SAN FRANCISCO (CBS SF) – San Francisco Mayor London Breed said Friday she has tested negative for COVID-19 for a second time after being exposed to the virus, her remarks coming as she announced the city would continue to pause its reopening process indefinitely because of a surge in coronavirus cases.
The decision by the San Francisco Department of Public Health to pause reopening comes as San Francisco has been placed on the State of California’s county monitoring list, or “watch list” due to rising hospitalizations.
“On April 11th, we had 94 people hospitalized. By mid-June we were down to as low as 26 people. We’re now back up to 80 people in the hospital,” Breed said at a news conference on Friday.
The change means indoor malls and non-essential offices must now close, except for minimum basic operations, effective Monday, July 20.
Friday’s announcement came a day after Breed warned the crisis would likely continue for the foreseeable future and urged better coordination among leaders, as COVID-19 cases rise in San Francisco and across the country.
“I want to be clear. We are living in COVID for the next, you know, 12 to 18 months, and we are really all in this together. That’s why when you have governors of states not requiring masks by their constituents, that’s why we have a problem,” Breed said in an interview with CNN’s Wolf Blitzer on Thursday.
“I want to be clear, we are living in Covid for the next, you know, 12 to 18 months and we are really all in this together… We can’t have governors, mayors, even our President, making different decisions because we are all impacted by bad choices,” SF Mayor @LondonBreed says. pic.twitter.com/3CanKooKhS
— CNN (@CNN) July 16, 2020
“We need something on a more national scale to address what we know, we are all struggling with. Yes we want to open schools. Yes, we want to open businesses. We want the economy to get going,” Breed went on to say. “But the only way that’s going to happen is if everybody does their part. And we can’t have governors, mayors, even our President making different decisions because we are all impacted by bad choices.”
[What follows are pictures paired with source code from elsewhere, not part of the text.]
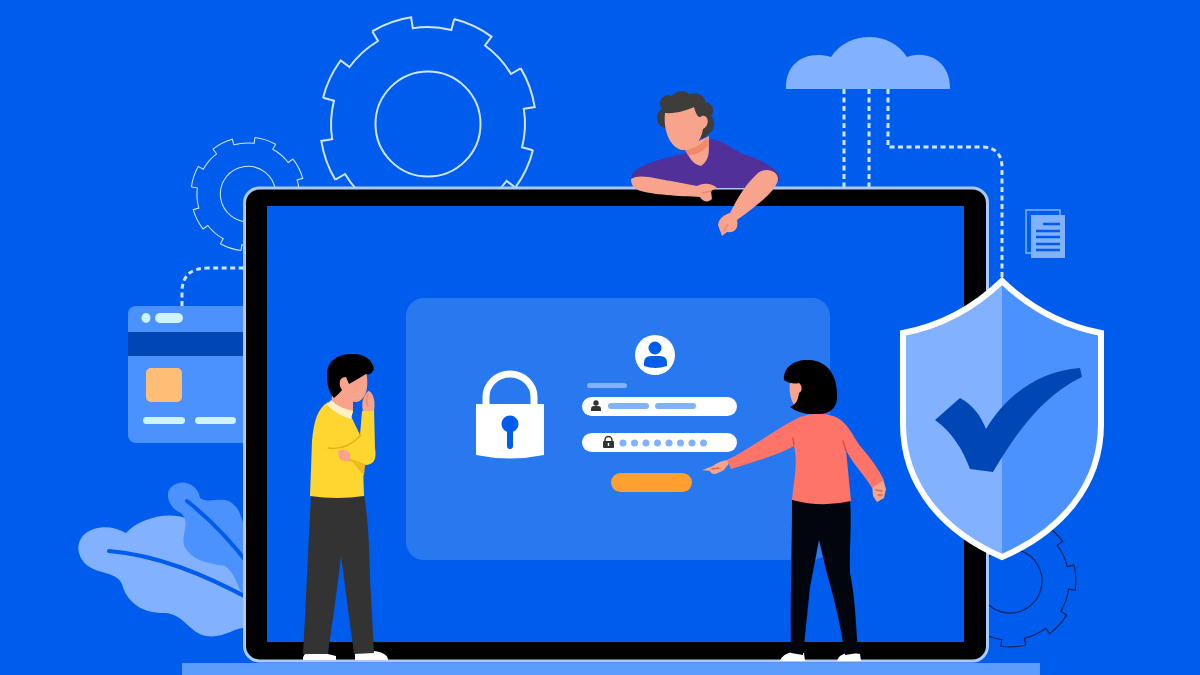
<!DOCTYPE html>
<html lang="en">
<head>
<meta charset="utf-8">
<title>Secure sign-in illustration</title>
<style>
:root {
  --blue: #005cec;
  --panel: #2878f0;
  --mid: #4c92ff;
  --light: #82b1ff;
  --pale: #cfe6ff;
  --ice: #cdf4ff;
  --deep: #0047b5;
  --orange: #ff9f32;
  --chip: #ffbd75;
  --skin: #f8a48c;
  --skin-shade: #f0896c;
  --yellow: #ffd62f;
  --coral: #ff7469;
  --purple: #52309a;
  --charcoal: #333333;
  --black: #000000;
  --white: #ffffff;
}
html, body { margin: 0; height: 100%; overflow: hidden; background: var(--blue); }
svg { display: block; width: 1200px; height: 675px; }
.gear { fill: none; stroke: var(--pale); stroke-width: 2; }
.gear path, .gear circle { vector-effect: non-scaling-stroke; }
.gear-dark { stroke: #06245f; }
.dots { fill: none; stroke: var(--pale); stroke-width: 3; stroke-dasharray: 5 3.5; }
.light { fill: var(--light); }
.mid { fill: var(--mid); }
.deep { fill: var(--deep); }
.blue { fill: var(--blue); }
.ice { fill: var(--ice); }
.white { fill: var(--white); }
.skin { fill: var(--skin); }
.skin-shade { fill: var(--skin-shade); }
.yellow { fill: var(--yellow); }
.coral { fill: var(--coral); }
.purple { fill: var(--purple); }
.charcoal { fill: var(--charcoal); }
.black { fill: var(--black); }
.vein { fill: none; stroke: var(--blue); stroke-width: 4; stroke-linecap: round; }
.crease { fill: none; stroke-width: 1.5; stroke-linecap: round; }
</style>
</head>
<body>
<svg viewBox="0 0 1200 675" role="img" aria-label="Three people around a large screen with a login form, padlock and security shield">
  <defs>
    <path id="tooth" d="M26 -105A108 108 0 0 1 63.5 -87.4L57 -78.5A97 97 0 0 1 83 -50L92.6 -55.6"/>
    <g id="gear">
      <use href="#tooth"/>
      <use href="#tooth" transform="rotate(45)"/>
      <use href="#tooth" transform="rotate(90)"/>
      <use href="#tooth" transform="rotate(135)"/>
      <use href="#tooth" transform="rotate(180)"/>
      <use href="#tooth" transform="rotate(225)"/>
      <use href="#tooth" transform="rotate(270)"/>
      <use href="#tooth" transform="rotate(315)"/>
      <circle r="52.5"/>
    </g>
    <path id="shield-shape" d="M1002 281C1032 310 1064 326 1101 333V424C1101 486 1060 532 1002 557C944 532 903 486 903 424V333C940 326 972 310 1002 281Z"/>
    <clipPath id="shield-right"><rect x="1002" y="270" width="110" height="300"/></clipPath>
  </defs>

  <rect class="blue" width="1200" height="675"/>

  <g id="gears">
    <use class="gear" href="#gear" transform="translate(428 124)"/>
    <use class="gear" href="#gear" transform="translate(248 194) scale(.527) rotate(-7)"/>
    <use class="gear gear-dark" href="#gear" transform="translate(1010 581) scale(.61) rotate(17)"/>
  </g>

  <g id="connections">
    <path class="dots" d="M182 306V292Q182 268 208 268H244"/>
    <path class="dots" d="M844 89V187M869 89V187"/>
    <path class="dots" d="M888 89V147H982Q1002 147 1002 168V280"/>
  </g>

  <path id="cloud" class="light" d="M786 89C785 63 806 50 831 57C848 31 890 30 907 57C930 49 951 64 950 89Z"/>

  <g id="documents">
    <path d="M1031 253H1026V210H1060V216" fill="none" stroke="var(--light)" stroke-width="1.5"/>
    <rect class="light" x="1031" y="215" width="34" height="43"/>
    <path d="M1043 224H1060M1036 231H1060M1036 237H1060M1036 244H1060M1036 250H1060" stroke="var(--blue)" stroke-width="2.5"/>
  </g>

  <g id="bank-card">
    <rect class="mid" x="128" y="306" width="150" height="137" rx="8"/>
    <rect class="deep" x="128" y="332" width="130" height="24"/>
    <ellipse class="ice" cx="146" cy="318" rx="4.5" ry="5"/>
    <rect class="ice" x="155" y="313" width="28" height="10" rx="5"/>
    <rect x="146" y="368" width="36" height="34" rx="5" fill="var(--chip)"/>
    <rect class="ice" x="143" y="417" width="42" height="7" rx="3.5"/>
    <rect class="ice" x="195" y="417" width="41" height="7" rx="3.5"/>
  </g>

  <g id="leaves">
    <path class="light" d="M250 628C236 625 226 639 206 636C190 633 184 615 166 613C145 614 127 604 122 584C115 568 86 577 79 553C74 530 104 520 126 533C138 519 168 510 188 519C214 524 222 560 250 570Z"/>
    <path class="mid" d="M250 600C238 597 239 576 225 566C209 563 193 562 184 546C181 532 191 524 181 513C168 508 163 491 174 485C184 478 199 486 200 498C210 505 224 494 234 505C243 512 239 523 250 530Z"/>
    <path class="vein" d="M109 551C158 555 205 575 250 599M187 501Q220 527 250 566"/>
  </g>

  <rect id="floor" x="182" y="663" width="858" height="12" fill="#5c9bff"/>

  <g id="screen">
    <rect x="244.500" y="188" width="743" height="473" rx="15" fill="var(--black)" stroke="#a9cbff" stroke-width="3"/>
    <rect class="blue" x="267" y="206" width="697" height="436"/>
    <rect x="406" y="298" width="424" height="262" rx="18" fill="var(--panel)"/>
  </g>

  <g id="padlock">
    <path d="M486 404V397A24 23 0 0 1 534 397V404" fill="none" stroke="var(--white)" stroke-width="7"/>
    <path class="white" d="M476 404H544V455Q510 462 476 455Z"/>
    <circle class="blue" cx="510" cy="424" r="8.500"/>
    <path d="M510 425V446" stroke="var(--blue)" stroke-width="6" stroke-linecap="round"/>
  </g>

  <g id="login-form">
    <circle class="white" cx="655" cy="355" r="20"/>
    <circle class="blue" cx="655" cy="348" r="6.500"/>
    <path class="blue" d="M644 366V363Q644 356 651 356H660Q667 356 667 363V366Q655 370 644 366Z"/>
    <rect class="light" x="587" y="383" width="40" height="5" rx="2.500"/>
    <rect class="white" x="582" y="397" width="155" height="19" rx="9.500"/>
    <circle class="charcoal" cx="596" cy="403" r="2.700"/>
    <path class="charcoal" d="M591 411V409Q591 406 594 406H598Q601 406 601 409V411Z"/>
    <rect class="light" x="608" y="403" width="41" height="6" rx="3"/>
    <rect class="light" x="655" y="403" width="41" height="6" rx="3"/>
    <rect class="white" x="582" y="433" width="155" height="19" rx="9.500"/>
    <path d="M605 442V440A3.500 3.500 0 0 1 612 440V442" fill="none" stroke="var(--charcoal)" stroke-width="1.500"/>
    <rect class="charcoal" x="603" y="441" width="11" height="7" rx="1"/>
    <path d="M608.500 443V446" stroke="var(--white)" stroke-width="1.500"/>
    <path d="M623 443H706" stroke="var(--light)" stroke-width="7" stroke-linecap="round" stroke-dasharray="0 11.500"/>
    <rect x="611" y="473" width="81" height="19" rx="9.500" fill="var(--orange)"/>
  </g>

  <g id="shield">
    <use href="#shield-shape" fill="var(--light)"/>
    <use href="#shield-shape" fill="var(--mid)" clip-path="url(#shield-right)"/>
    <use href="#shield-shape" fill="none" stroke="var(--white)" stroke-width="6"/>
    <path class="deep" d="M935 420L960 398C973 405 981 416 986 429C1008 393 1040 371 1080 368L1082 377C1044 395 1017 431 993 472L970 469C963 450 952 432 935 420Z"/>
  </g>

  <g id="man-leaning">
    <path class="purple" d="M631 178C632 167 655 160 687 153L711 139C722 140 732 149 743 154C762 160 779 168 780 180L766 188H700L650 181Z"/>
    <path class="skin" d="M684 148L709 136C708 148 712 158 701 166C692 164 690 158 684 148Z"/>
    <path class="skin-shade" d="M685 150Q699 148 707 138L708 146Q699 155 688 155Z"/>
    <path d="M665 128C655 126 655 112 662 109C656 99 666 93 672 96C677 89 687 91 689 94C698 91 706 97 705 102C715 104 714 113 711 116C717 123 713 132 708 134C704 141 697 139 695 134Z" fill="#3f3c3c"/>
    <path class="skin" d="M665 113C676 114 688 110 694 107C696 114 698 119 702 116C709 114 710 126 703 129C701 142 693 150 683 150C671 149 663 132 665 113Z"/>
    <path class="skin" d="M631 179C640 173 656 179 671 181L697 186C705 182 713 184 717 188L711 191L712 199C708 203 703 202 700 197C680 196 652 195 638 190Q631 187 631 179Z"/>
    <path class="skin" d="M757 174C765 166 779 171 778 180C775 193 754 207 737 220C739 229 734 233 727 232L722 236L718 225C719 218 724 215 730 213C738 197 746 184 757 174Z"/>
    <path class="crease" d="M724 231L728 224M702 193L711 191" stroke="var(--skin-shade)"/>
  </g>

  <g id="man-thinking">
    <path class="white" d="M303 660Q302 652 315 651L336 656V660ZM355 660V652L374 651Q388 653 388 660Z"/>
    <path class="charcoal" d="M311 495H364C370 530 369 563 371 597L374 653L354 654L341 556C337 592 332 624 328 654H303C306 603 308 550 311 495Z"/>
    <path class="yellow" d="M328 402C317 409 314 421 312 441L310 496Q337 500 364 496L363 465C374 466 377 459 375 448L374 408L362 411L360 435L350 414Z"/>
    <path class="skin" d="M333 390L353 393V413Q341 416 331 403Z"/>
    <path class="skin" d="M340 377L366 371C369 385 367 399 357 402C347 402 341 396 339 389Z"/>
    <path class="black" d="M334 398C327 391 327 380 327 372C329 359 340 354 351 354C364 353 373 360 374 369Q371 376 366 374Q358 379 349 384L346 377C339 377 338 384 342 390Q339 394 334 398Z"/>
    <path class="skin" d="M363 411C361 403 363 397 368 391C372 391 376 399 374 411Z"/>
    <path d="M331 400Q339 408 353 411L351 419Q337 415 327 405Z" fill="#fff0c6"/>
    <path class="skin" d="M338 451Q344 447 350 453V461Q342 462 339 458Z"/>
    <path class="crease" d="M328 448C342 450 353 444 361 435M350 460L365 465" stroke="#e8ae18"/>
    <path d="M350 459Q357 460 365 465L364 476Z" fill="#efb91c"/>
    <path class="crease" d="M368 394Q365 400 368 406" stroke="var(--skin-shade)"/>
  </g>

  <g id="woman-pointing">
    <path class="white" d="M780 661Q782 654 793 652L804 653L805 661ZM837 661Q838 655 849 652L860 654L861 661Z"/>
    <path d="M792 499H850C852 527 849 550 850 573C855 596 856 625 858 653L845 655C840 622 834 598 827 574L819 540L810 587L803 655L791 653C790 608 792 550 792 499Z" fill="#02050e"/>
    <path class="skin" d="M732 459L724 470C717 474 712 476 710 471L702 470L713 466Q719 461 728 460Z"/>
    <path class="skin" d="M872 484L883 479L886 489L884 498L877 502L873 496Z"/>
    <path class="coral" d="M800 417Q817 411 833 416C848 421 853 437 861 447Q876 464 884 480L872 488C863 473 852 463 846 450L851 501Q822 508 792 500C794 479 798 463 794 446C775 456 751 463 731 469L727 460C752 448 777 428 800 417Z"/>
    <path class="skin" d="M790 381L808 377L817 402L804 413C793 409 788 396 790 381Z"/>
    <path class="black" d="M784 380C783 367 795 359 809 360C829 361 838 377 837 398C837 408 829 415 816 414Q800 415 790 407C797 404 798 399 799 393C803 391 802 385 799 383Q792 385 784 380Z"/>
    <path class="crease" d="M794 445L793 438M846 451L843 441" stroke="#d94f49"/>
    <path class="crease" d="M876 490L882 491M878 495L882 495M712 469L719 468" stroke="#d9694f"/>
  </g>
</svg>
</body>
</html>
When asked about the rising number of cases locally, Breed said, “I think it has a lot to do with many of the large gatherings that continue to take place across the state.”
The mayor said their data showed those who participate in large gatherings, along with the city’s Latino workforce, were being infected in higher numbers.
Breed also said the virus’ Re number, a measure on the average number of people who become infected with COVID-19 by an infectious person, was at 1.3. The mayor stressed the number should be 1.0 or below to continue reopening.
“People are tired of the virus, but the virus isn’t tired of us. And the fact is we can’t get complacent, and I think that has had a lot to do with what we’re seeing,” Breed said.
The mayor also discussed the San Francisco Unified School District’s recent decision to begin the year under distance learning, saying “based on what we see with the data, we are not in a position where we will be able to allow to schools to reopen at this time.”
As of Friday morning, at least 52 people have died and 4,975 people in San Francisco have tested positive for COVID-19 since the pandemic began.